Look through the entries below. Report each line that has the word "orange" in it.

—————

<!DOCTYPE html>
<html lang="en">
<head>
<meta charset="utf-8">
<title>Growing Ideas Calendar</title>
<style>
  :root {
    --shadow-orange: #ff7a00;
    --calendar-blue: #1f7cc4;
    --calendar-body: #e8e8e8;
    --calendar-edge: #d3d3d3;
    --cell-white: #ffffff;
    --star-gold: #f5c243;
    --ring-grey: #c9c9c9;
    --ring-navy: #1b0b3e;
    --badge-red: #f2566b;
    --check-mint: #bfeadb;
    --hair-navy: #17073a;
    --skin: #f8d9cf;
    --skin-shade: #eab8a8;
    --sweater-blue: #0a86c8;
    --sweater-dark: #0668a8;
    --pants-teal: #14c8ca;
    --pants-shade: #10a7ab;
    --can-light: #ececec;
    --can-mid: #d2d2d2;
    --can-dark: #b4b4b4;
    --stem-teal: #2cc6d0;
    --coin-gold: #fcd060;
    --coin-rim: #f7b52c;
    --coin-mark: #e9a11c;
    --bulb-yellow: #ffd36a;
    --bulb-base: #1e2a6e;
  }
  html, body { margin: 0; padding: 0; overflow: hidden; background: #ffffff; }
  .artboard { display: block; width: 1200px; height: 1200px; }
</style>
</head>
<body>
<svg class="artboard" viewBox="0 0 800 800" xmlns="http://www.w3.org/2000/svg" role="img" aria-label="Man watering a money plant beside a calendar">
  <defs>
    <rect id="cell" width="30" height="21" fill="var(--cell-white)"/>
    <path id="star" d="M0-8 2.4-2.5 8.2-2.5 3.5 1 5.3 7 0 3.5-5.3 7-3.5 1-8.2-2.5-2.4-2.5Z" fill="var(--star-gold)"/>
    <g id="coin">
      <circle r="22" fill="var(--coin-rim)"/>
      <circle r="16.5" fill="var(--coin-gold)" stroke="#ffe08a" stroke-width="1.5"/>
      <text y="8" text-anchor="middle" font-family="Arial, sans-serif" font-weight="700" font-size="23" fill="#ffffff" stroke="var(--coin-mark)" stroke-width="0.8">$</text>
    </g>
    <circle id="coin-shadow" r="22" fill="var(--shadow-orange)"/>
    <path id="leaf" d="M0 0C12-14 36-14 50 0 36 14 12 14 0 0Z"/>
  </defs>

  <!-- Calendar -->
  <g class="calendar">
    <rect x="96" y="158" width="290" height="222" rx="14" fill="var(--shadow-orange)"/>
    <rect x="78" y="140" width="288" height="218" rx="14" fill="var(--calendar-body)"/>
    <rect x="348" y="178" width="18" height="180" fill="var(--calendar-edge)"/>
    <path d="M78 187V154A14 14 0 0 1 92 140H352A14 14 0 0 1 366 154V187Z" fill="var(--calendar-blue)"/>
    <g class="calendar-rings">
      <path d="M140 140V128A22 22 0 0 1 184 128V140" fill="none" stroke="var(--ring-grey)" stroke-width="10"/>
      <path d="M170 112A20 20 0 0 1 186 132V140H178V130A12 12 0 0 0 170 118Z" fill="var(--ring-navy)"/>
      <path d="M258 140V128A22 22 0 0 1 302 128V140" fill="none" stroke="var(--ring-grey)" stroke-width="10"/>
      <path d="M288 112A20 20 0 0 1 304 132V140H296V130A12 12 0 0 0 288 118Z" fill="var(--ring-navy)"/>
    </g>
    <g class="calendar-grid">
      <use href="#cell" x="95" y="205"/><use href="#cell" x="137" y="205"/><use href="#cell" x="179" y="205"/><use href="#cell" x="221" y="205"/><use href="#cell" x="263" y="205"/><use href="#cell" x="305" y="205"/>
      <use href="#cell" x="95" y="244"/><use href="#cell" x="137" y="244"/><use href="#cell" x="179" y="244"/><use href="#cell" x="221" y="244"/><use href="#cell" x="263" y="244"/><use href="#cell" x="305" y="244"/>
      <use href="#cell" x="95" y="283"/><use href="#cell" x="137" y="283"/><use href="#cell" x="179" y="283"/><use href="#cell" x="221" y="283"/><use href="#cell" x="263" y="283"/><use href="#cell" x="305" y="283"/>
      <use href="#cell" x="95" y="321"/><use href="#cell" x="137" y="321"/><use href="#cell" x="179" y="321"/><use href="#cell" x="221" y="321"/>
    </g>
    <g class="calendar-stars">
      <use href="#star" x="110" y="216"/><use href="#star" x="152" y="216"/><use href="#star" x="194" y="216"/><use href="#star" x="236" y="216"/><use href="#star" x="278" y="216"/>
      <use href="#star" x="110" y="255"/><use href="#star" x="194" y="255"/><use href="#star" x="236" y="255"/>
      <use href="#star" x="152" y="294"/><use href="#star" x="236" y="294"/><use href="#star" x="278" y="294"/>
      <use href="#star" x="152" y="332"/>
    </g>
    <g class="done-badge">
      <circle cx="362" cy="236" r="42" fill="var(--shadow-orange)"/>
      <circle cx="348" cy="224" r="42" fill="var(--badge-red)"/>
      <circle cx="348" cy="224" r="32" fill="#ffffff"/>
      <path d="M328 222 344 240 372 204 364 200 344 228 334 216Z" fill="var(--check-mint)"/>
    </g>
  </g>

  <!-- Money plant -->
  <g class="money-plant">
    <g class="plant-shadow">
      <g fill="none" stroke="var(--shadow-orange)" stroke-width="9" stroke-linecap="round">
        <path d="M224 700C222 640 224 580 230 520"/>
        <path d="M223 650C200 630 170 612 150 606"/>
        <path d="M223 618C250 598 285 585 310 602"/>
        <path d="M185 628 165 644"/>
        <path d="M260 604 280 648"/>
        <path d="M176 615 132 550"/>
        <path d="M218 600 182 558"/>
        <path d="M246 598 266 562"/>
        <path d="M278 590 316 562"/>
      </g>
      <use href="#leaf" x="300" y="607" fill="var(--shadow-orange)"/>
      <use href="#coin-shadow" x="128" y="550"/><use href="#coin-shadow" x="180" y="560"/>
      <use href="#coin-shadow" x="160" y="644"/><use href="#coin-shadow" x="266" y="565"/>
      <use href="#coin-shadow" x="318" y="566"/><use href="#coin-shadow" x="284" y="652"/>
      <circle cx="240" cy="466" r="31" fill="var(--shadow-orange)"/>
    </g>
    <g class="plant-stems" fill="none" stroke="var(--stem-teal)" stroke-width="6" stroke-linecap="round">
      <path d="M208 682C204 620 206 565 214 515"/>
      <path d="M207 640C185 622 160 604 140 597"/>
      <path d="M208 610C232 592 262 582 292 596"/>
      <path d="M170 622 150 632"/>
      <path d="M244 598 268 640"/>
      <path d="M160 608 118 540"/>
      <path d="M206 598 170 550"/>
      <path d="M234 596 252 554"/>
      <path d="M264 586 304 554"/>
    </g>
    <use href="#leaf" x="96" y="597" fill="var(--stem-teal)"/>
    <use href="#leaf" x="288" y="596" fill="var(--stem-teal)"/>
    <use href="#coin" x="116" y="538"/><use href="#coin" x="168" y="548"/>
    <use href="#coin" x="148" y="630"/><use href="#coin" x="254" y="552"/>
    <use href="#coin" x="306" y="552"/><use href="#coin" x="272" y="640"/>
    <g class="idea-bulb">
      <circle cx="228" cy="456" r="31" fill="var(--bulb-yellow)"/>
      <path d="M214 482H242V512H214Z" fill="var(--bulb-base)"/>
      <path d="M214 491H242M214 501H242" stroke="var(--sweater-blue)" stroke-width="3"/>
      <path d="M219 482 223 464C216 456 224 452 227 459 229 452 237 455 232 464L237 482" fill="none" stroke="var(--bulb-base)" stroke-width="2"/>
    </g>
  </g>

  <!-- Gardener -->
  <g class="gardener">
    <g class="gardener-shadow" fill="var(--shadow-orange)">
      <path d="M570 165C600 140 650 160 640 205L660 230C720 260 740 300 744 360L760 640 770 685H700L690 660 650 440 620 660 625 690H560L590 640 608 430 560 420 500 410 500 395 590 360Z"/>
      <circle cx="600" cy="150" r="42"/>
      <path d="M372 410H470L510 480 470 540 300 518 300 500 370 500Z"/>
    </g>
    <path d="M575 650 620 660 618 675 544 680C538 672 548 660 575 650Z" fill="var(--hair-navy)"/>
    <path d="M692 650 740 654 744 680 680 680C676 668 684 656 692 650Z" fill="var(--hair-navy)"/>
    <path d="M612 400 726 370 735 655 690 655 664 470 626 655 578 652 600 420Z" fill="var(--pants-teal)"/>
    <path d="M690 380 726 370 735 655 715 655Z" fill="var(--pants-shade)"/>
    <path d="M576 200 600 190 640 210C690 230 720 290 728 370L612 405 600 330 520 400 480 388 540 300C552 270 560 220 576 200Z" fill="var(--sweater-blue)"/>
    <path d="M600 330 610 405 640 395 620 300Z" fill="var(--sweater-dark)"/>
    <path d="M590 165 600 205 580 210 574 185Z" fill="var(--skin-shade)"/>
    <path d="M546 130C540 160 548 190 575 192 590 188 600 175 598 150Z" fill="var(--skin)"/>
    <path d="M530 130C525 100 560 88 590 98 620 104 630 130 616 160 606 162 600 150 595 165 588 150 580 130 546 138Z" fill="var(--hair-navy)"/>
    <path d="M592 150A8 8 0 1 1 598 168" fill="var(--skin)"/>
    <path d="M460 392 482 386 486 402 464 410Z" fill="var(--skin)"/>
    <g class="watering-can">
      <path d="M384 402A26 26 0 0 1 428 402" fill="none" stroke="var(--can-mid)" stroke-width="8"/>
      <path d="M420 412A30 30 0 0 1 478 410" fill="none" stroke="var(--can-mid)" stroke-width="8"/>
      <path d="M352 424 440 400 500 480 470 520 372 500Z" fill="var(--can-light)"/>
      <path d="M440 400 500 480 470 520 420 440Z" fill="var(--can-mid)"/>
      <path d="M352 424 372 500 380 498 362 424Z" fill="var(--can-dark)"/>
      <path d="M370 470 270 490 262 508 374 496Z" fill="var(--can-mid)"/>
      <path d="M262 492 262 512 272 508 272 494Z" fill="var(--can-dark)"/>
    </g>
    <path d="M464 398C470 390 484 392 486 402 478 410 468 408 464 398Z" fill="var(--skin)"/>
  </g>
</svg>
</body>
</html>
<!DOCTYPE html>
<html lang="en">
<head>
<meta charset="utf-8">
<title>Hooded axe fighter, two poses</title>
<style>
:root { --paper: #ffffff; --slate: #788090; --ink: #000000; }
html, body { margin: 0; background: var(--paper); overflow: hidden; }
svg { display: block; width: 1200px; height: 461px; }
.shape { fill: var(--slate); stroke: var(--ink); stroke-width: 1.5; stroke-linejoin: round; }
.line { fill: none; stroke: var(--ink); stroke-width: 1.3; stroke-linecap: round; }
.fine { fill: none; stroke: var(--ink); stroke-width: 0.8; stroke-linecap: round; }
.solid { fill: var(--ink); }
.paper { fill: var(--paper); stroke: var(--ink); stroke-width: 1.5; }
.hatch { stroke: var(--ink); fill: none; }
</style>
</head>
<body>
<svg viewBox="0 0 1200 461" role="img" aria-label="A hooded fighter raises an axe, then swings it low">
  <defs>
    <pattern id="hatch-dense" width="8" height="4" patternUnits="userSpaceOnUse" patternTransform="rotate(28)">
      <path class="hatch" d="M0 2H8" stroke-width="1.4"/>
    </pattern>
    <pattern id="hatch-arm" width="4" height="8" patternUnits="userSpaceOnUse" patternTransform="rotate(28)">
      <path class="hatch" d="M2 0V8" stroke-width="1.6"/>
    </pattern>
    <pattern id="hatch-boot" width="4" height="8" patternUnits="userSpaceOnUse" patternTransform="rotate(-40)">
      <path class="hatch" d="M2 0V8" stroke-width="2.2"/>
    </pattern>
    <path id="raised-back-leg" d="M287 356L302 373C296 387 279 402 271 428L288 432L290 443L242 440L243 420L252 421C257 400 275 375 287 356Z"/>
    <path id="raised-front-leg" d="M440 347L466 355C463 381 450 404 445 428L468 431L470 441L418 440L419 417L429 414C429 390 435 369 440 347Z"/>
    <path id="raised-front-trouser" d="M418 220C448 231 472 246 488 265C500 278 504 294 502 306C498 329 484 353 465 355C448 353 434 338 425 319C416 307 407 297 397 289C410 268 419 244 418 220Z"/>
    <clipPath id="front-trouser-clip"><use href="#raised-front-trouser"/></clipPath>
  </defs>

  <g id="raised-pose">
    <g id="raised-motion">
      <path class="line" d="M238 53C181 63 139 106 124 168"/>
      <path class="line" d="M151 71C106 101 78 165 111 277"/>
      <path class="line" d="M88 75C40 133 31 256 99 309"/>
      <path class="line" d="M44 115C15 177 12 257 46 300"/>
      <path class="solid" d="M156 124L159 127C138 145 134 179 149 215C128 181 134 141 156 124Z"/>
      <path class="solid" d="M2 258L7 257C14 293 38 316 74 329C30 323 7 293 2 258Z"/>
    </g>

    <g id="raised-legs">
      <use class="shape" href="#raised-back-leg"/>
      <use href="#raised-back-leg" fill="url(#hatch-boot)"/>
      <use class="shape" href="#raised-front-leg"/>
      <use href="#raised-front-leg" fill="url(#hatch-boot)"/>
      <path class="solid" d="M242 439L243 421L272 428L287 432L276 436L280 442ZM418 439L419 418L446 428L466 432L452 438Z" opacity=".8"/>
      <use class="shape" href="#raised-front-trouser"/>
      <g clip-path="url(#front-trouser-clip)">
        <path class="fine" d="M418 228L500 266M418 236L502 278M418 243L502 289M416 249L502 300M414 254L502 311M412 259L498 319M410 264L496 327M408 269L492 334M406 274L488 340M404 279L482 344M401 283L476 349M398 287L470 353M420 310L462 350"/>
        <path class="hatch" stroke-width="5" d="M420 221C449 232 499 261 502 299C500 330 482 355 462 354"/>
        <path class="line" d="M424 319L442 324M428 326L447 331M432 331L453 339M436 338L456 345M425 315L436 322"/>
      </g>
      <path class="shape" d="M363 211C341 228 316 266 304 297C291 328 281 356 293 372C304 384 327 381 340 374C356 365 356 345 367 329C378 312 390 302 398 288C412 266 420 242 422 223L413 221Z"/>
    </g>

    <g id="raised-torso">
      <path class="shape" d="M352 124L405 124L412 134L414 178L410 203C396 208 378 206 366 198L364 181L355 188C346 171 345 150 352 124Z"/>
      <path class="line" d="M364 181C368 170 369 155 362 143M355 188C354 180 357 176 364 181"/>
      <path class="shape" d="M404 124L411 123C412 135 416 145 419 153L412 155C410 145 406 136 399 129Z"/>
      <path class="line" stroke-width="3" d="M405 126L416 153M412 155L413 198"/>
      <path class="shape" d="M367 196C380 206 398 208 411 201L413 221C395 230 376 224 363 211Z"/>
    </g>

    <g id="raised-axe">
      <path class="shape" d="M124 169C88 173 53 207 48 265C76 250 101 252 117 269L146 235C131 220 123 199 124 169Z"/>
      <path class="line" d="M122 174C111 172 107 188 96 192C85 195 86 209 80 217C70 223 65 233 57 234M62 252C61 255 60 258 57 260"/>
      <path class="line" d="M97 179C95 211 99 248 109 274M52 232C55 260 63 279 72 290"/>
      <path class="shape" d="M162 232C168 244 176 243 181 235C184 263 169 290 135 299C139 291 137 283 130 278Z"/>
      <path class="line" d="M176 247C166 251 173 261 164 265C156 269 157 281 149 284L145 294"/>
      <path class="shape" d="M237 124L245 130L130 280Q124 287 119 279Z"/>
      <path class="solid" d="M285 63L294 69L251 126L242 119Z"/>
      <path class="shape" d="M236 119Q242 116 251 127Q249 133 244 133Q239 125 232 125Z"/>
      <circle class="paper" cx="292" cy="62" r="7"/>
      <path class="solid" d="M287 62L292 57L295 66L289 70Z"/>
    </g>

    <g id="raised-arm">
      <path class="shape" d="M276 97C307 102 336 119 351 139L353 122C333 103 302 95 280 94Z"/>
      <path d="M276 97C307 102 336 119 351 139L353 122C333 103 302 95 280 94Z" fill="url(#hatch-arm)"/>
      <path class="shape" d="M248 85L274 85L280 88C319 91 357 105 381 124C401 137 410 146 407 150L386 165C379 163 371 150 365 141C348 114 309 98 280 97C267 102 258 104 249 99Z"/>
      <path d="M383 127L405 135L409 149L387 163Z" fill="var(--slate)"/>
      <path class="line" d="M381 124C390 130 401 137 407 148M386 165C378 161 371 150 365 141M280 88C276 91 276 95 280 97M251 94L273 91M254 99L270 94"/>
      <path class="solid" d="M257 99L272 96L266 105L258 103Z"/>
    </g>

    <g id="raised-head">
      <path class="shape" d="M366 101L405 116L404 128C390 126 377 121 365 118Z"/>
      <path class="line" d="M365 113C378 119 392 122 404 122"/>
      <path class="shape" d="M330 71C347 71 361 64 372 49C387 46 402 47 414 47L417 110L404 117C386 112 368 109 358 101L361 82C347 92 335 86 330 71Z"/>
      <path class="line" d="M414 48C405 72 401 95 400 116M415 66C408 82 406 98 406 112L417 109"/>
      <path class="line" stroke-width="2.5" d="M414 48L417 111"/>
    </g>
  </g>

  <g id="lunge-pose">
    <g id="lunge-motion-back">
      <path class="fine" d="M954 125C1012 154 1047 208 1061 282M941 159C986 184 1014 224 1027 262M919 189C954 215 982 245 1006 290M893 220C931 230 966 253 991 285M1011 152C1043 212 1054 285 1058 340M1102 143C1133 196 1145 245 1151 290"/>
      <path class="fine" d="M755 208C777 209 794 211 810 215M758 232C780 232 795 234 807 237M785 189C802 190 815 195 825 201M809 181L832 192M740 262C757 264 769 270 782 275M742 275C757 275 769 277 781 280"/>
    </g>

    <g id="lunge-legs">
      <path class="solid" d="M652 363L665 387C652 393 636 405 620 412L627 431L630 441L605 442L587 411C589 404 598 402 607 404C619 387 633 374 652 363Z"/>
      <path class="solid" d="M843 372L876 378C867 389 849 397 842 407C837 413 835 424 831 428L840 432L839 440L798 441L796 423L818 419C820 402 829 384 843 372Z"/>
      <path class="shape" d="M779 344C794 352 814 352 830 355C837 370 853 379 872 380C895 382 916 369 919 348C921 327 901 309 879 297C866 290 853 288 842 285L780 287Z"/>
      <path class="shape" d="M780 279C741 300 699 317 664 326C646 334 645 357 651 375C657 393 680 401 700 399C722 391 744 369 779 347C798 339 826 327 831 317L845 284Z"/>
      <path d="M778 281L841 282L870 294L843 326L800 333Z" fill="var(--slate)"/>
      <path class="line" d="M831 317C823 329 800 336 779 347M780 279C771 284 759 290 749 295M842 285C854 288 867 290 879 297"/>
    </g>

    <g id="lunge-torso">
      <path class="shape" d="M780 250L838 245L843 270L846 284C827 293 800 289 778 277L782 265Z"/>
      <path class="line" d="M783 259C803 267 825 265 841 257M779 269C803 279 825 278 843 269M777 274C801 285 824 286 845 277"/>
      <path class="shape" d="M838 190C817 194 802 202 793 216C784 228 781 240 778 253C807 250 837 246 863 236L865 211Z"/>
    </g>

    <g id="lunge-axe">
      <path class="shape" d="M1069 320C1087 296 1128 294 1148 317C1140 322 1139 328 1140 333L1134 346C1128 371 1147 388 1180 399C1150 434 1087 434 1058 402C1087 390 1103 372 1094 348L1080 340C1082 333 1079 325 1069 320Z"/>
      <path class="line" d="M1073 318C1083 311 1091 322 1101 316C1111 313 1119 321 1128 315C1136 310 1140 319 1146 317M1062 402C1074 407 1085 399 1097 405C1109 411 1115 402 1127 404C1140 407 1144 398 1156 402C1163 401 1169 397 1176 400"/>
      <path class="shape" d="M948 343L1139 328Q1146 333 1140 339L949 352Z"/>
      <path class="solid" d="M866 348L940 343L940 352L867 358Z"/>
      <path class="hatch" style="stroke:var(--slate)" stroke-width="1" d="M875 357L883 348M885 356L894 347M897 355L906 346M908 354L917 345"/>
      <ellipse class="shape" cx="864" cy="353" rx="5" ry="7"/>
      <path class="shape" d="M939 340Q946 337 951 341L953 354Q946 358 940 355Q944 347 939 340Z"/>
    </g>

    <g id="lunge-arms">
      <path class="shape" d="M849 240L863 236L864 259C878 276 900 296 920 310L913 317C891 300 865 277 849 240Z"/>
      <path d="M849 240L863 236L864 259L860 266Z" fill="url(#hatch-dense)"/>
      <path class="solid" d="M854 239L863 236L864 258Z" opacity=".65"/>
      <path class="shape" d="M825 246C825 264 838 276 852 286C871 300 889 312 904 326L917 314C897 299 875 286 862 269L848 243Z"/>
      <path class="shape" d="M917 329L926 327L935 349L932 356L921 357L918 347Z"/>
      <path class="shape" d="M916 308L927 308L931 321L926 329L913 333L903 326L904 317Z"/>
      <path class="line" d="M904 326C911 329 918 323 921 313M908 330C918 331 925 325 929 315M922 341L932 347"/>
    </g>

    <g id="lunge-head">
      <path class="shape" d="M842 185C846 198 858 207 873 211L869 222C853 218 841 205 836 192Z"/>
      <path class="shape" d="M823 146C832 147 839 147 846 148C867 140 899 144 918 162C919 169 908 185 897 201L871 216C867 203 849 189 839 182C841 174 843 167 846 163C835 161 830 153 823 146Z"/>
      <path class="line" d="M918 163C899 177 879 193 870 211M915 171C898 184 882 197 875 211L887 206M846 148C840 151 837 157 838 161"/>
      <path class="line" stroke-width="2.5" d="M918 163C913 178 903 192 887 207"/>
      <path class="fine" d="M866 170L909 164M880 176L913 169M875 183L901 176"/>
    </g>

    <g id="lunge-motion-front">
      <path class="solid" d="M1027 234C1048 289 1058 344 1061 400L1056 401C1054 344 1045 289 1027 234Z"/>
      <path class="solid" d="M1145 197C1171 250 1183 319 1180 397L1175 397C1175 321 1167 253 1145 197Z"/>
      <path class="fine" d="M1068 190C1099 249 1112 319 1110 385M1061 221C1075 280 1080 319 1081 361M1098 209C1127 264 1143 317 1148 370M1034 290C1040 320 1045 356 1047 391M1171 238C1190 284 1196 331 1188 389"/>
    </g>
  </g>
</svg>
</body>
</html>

—————

* _Result for this exercise_
    --shadow-orange: #ff7a00;
    <circle id="coin-shadow" r="22" fill="var(--shadow-orange)"/>
    <rect x="96" y="158" width="290" height="222" rx="14" fill="var(--shadow-orange)"/>
      <circle cx="362" cy="236" r="42" fill="var(--shadow-orange)"/>
      <g fill="none" stroke="var(--shadow-orange)" stroke-width="9" stroke-linecap="round">
      <use href="#leaf" x="300" y="607" fill="var(--shadow-orange)"/>
      <circle cx="240" cy="466" r="31" fill="var(--shadow-orange)"/>
    <g class="gardener-shadow" fill="var(--shadow-orange)">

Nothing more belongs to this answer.